Air transport: The cloud cutting Europe in two
19 April 2010
Whether they be heads of state or ordinary citizens, travelers across Europe are suffering from the consequences of the ash cloud generated by the Eyjafjallajoekull volcano — a chaotic situation that should prompt a review of EU transport policy.
The news in Europe is increasingly dominated by clouds and fog. As Lidové noviny remarks, "the strange fog over the forest of Katyn has been followed by an even more bizarre cloud of volcanic ash." At the funeral of Polish President Lech Kaczynski and his wife on 18 April in Cracow, "the list of heads of state who were expected to attend quickly turned" into what Luboš Palata, editor of Czech daily, has dubbed "a no-show list." The ceremony, which was supposed to bring together political leaders from across the Union was transformed into "an Eastern European burial with just one star: Russian President Dimitri Medvedev."

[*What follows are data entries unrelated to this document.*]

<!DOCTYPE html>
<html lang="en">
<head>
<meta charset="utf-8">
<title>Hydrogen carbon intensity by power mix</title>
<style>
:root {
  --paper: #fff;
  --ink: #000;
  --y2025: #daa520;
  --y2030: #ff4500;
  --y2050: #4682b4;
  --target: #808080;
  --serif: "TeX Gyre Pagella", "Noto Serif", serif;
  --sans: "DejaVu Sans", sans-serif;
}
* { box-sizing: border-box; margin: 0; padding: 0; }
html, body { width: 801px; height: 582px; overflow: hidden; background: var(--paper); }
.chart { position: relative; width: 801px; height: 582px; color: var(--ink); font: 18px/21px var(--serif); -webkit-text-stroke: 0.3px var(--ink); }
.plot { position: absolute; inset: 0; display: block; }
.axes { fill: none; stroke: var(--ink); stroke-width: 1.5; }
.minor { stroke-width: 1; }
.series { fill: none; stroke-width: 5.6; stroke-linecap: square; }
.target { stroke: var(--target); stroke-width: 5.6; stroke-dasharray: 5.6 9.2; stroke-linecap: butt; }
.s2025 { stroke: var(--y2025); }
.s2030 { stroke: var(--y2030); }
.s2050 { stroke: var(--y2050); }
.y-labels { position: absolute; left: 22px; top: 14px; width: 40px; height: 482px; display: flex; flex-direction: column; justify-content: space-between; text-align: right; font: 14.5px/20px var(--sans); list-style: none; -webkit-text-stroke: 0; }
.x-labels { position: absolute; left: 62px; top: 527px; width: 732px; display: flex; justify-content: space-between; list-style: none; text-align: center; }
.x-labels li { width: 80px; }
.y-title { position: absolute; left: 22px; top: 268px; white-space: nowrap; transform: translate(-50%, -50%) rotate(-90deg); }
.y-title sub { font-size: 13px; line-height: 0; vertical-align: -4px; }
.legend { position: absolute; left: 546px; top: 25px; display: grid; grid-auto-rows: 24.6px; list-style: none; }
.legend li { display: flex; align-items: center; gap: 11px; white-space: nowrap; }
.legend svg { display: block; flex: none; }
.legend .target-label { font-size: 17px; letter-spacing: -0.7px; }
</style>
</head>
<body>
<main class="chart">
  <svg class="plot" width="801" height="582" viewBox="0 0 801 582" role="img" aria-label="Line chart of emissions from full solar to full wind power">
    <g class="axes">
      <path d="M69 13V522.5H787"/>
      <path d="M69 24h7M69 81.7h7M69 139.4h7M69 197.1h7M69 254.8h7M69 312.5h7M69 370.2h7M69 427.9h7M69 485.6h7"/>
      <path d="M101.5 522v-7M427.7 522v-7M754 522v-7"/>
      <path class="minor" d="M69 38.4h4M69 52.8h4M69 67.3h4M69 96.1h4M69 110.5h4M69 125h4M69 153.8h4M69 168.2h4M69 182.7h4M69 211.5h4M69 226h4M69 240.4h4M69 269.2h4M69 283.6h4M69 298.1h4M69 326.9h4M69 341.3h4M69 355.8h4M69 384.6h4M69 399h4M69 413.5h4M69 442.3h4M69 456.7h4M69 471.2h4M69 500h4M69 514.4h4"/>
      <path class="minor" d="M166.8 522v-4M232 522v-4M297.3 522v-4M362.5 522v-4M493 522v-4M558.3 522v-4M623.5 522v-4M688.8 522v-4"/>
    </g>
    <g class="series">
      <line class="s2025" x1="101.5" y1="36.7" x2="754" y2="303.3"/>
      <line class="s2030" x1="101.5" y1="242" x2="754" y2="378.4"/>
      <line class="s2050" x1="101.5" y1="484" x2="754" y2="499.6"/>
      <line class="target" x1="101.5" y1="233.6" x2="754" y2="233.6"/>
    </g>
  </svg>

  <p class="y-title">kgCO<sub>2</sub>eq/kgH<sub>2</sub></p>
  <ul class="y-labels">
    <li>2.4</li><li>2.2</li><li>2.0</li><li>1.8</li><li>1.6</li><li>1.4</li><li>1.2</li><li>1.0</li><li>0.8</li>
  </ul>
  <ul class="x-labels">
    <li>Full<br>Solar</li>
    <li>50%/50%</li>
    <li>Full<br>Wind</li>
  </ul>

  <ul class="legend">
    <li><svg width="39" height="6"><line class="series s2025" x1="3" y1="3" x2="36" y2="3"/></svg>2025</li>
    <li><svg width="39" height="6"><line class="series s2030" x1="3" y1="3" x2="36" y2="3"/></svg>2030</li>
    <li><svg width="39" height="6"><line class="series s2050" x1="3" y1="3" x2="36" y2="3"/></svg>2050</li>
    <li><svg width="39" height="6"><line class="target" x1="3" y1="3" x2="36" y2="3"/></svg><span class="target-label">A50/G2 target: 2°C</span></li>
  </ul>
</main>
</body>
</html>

"Yet again," the Icelandic cloud has divided the continent in two. And this time around, it is clearly more than an act of God," complains Palata. Austrian President Heinz Fischer "who only had to make a relatively short road journey to reach Cracow" opted to stay away, while Romanian President Traian Basescu traveled more than 1,000 kilometres by car to pay his respects – a feat only outdone by his Georgian counterpart Mikhail Saakashvili, who hired a small plane in the US to circumvent the volcanic cloud.
Terrestrial transport inadequate

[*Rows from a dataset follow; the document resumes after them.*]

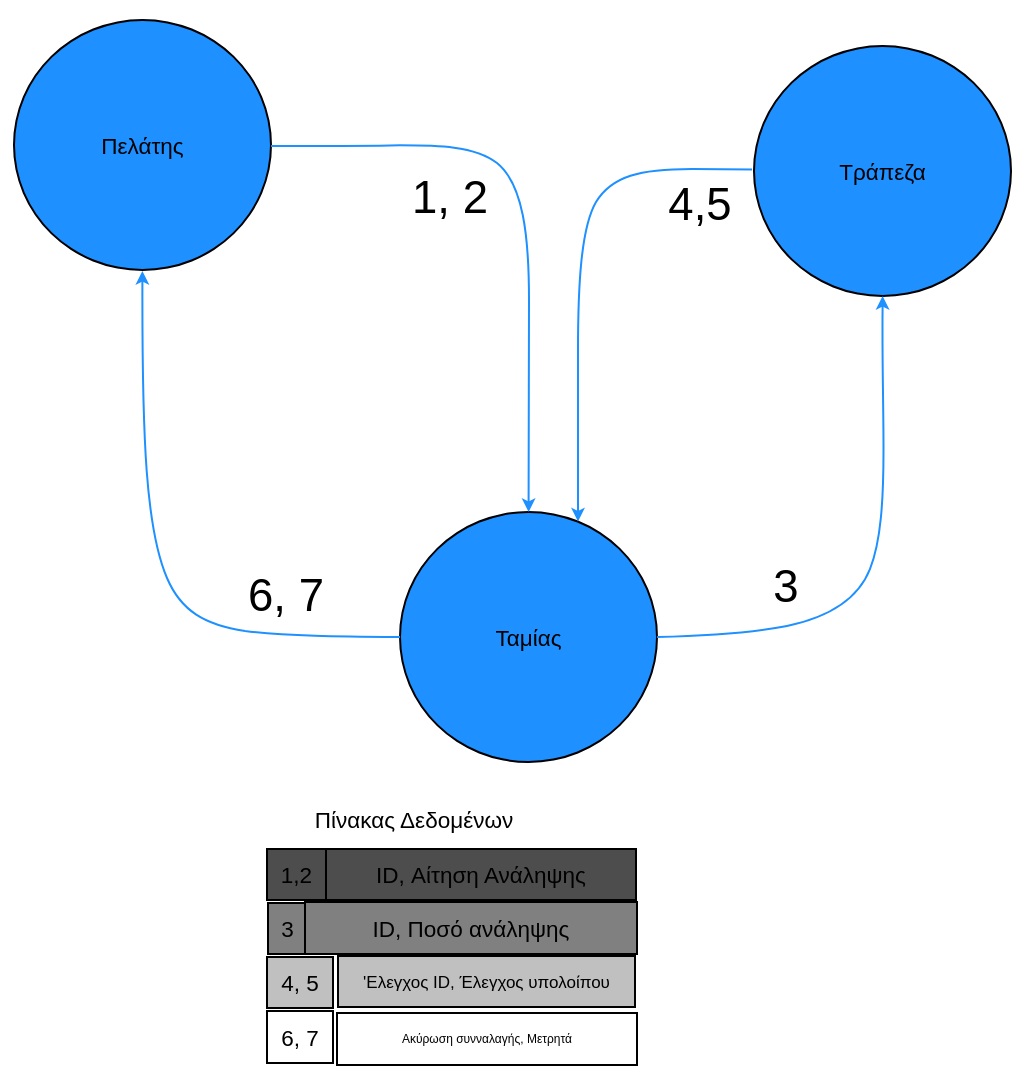
<!DOCTYPE html>
<html lang="el">
<head>
<meta charset="utf-8">
<title>Πίνακας Δεδομένων</title>
<style>
:root {
  --blue: #1e90ff;
  --ink: #000;
  --paper: #fff;
  --gray-dark: #4d4d4d;
  --gray-mid: #808080;
  --gray-light: #c0c0c0;
}
* { box-sizing: border-box; margin: 0; padding: 0; }
html, body { width: 1024px; height: 1084px; overflow: hidden; background: var(--paper); }
body { position: relative; color: var(--ink); font: 22.5px/26px "Liberation Sans", Arial, sans-serif; }

.flows { position: absolute; left: 0; top: 0; }
.flow { fill: none; stroke: var(--blue); stroke-width: 2; }
.arrowhead { fill: var(--blue); }

.node {
  position: absolute;
  display: flex; align-items: center; justify-content: center;
  width: 259px; height: 252px; padding-top: 3px;
  border: 2px solid var(--ink); border-radius: 50%;
  background: var(--blue);
}
.customer { left: 13px; top: 19px; }
.bank { left: 753px; top: 45px; }
.cashier { left: 399px; top: 511px; }

.flow-label {
  position: absolute; width: 100px;
  font-size: 45.5px; line-height: 52px; text-align: center; white-space: nowrap;
}
.request { left: 400px; top: 172px; }
.check { left: 650px; top: 179px; }
.amount { left: 736px; top: 561px; }
.result { left: 236px; top: 570px; }

.legend { position: absolute; left: 266px; top: 808px; width: 372px; }
.legend h1 { width: 296px; height: 40px; font-size: inherit; font-weight: 400; text-align: center; }
.row { display: flex; align-items: flex-start; height: 54px; }
.row dt, .row dd {
  display: flex; align-items: center; justify-content: center;
  flex: none; padding-top: 3px; border: 2px solid var(--ink);
  white-space: nowrap;
}
.row-request dt, .row-request dd { height: 53px; background: var(--gray-dark); }
.row-request dt { width: 61px; }
.row-request dd { width: 312px; margin-left: -2px; }
.row-amount dt, .row-amount dd { background: var(--gray-mid); }
.row-amount dt { width: 41px; height: 53px; margin: 0 0 0 1px; }
.row-amount dd { width: 334px; height: 54px; margin: -1px 0 0 -4px; }
.row-check dt, .row-check dd { height: 53px; background: var(--gray-light); }
.row-check dt { width: 68px; }
.row-check dd { width: 299px; margin: -1px 0 0 3px; font-size: 17px; }
.row-result dt, .row-result dd { height: 54px; background: var(--paper); }
.row-result dt { width: 68px; }
.row-result dd { width: 302px; margin: 2px 0 0 2px; padding-top: 0; font-size: 12px; }
</style>
</head>
<body>
<main>
  <div class="node customer">Πελάτης</div>
  <div class="node bank">Τράπεζα</div>
  <div class="node cashier">Ταμίας</div>

  <svg class="flows" width="1024" height="1084" viewBox="0 0 1024 1084" aria-hidden="true">
    <defs>
      <path id="arrow" class="arrowhead" d="M0 0L-7 -14L0 -10.5L7 -14Z"/>
    </defs>
    <path class="flow" d="M271 146C310 146 350 146 390 145.400C440 145 475 146 497 163C523 184 529 235 529 300C529 370 528.600 430 528.600 502"/>
    <use href="#arrow" x="528.600" y="512"/>
    <path class="flow" d="M752 169.500L692 169C640 169 612 176 596 202C581 228 578 285 578 350V512"/>
    <use href="#arrow" x="578" y="521.500"/>
    <path class="flow" d="M657 637C700 636 750 633 787 626C825 618 857 602 870 569C881 541 883.500 500 883.500 450C883.500 400 882 360 882.600 306"/>
    <use href="#arrow" transform="translate(882.600 296) rotate(180)"/>
    <path class="flow" d="M400 637C340 636.500 285 636 245 631C205 625 181 611 167 578C146 529 142 440 142.400 281"/>
    <use href="#arrow" transform="translate(142.400 271) rotate(180)"/>
  </svg>

  <p class="flow-label request">1, 2</p>
  <p class="flow-label check">4,5</p>
  <p class="flow-label amount">3</p>
  <p class="flow-label result">6, 7</p>

  <section class="legend">
    <h1>Πίνακας Δεδομένων</h1>
    <dl>
      <div class="row row-request"><dt>1,2</dt><dd>ID, Αίτηση Ανάληψης</dd></div>
      <div class="row row-amount"><dt>3</dt><dd>ID, Ποσό ανάληψης</dd></div>
      <div class="row row-check"><dt>4, 5</dt><dd>'Ελεγχος ID, Έλεγχος υπολοίπου</dd></div>
      <div class="row row-result"><dt>6, 7</dt><dd>Ακύρωση συνναλαγής, Μετρητά</dd></div>
    </dl>
  </section>
</main>
</body>
</html>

This marked difference in the behaviour of political leaders is a reflection of a more concrete problem raised in the columns of Estonian daily Postimees by European Commission Vice-President responsible for Transport, Siim Kallas. "The interruption of air services has highlighted the inadequacy of terrestrial transport infrastructure within Europe," explains Hendrik Hololei, who notes that "as it stands, insufficiently developed terrestrial transport from Eastern to Western Europe is effectively limiting the free movement of goods and people. For proof of this fact, you only have to consider the situation of NATO and European Union member Estonia – a state that is already included in the Schengen area and likely to become a member of euro zone in the near future – which is still dependent on Russian rail and energy distribution infrastructure."
Noting that a number of previous European Commissioners for Transport have attempted to improve links with external countries, particularly in Africa, Hololei argues for a more down-to-earth approach that would make internal European problems the priority.
EU must mobilise
However in the short term, Northern and Southern Europe have also been separated by the Icelandic ash cloud – a fact that has prompted Denis MacShane to call on the EU to mobilize to provide assistance to its citizens. Writing in the columns of The Independent, the former Blair cabinet minister of state for Europe insists that "the EU representation offices must leave their comfortable capital city bureaux and go to where EU citizens need help. Local university students who speak the foreign languages of stranded citizens can travel to help monolingual people. Military and naval forces must be mobilised to arrive in remoter areas of the EU like the Canary Island where thousands of German, British, Dutch and Nordic holidaymakers are isolated."
MacShane adds that "if air flights continue to be suspended the EU should commandeer train and coach services to maintain links between the north and south of the continent. Flights from north and south America have to be diverted to Barcelona and Milan with special trains to take people, goods and letters to the north. Autoroutes should be cleared to allow special convoys to maintain contact."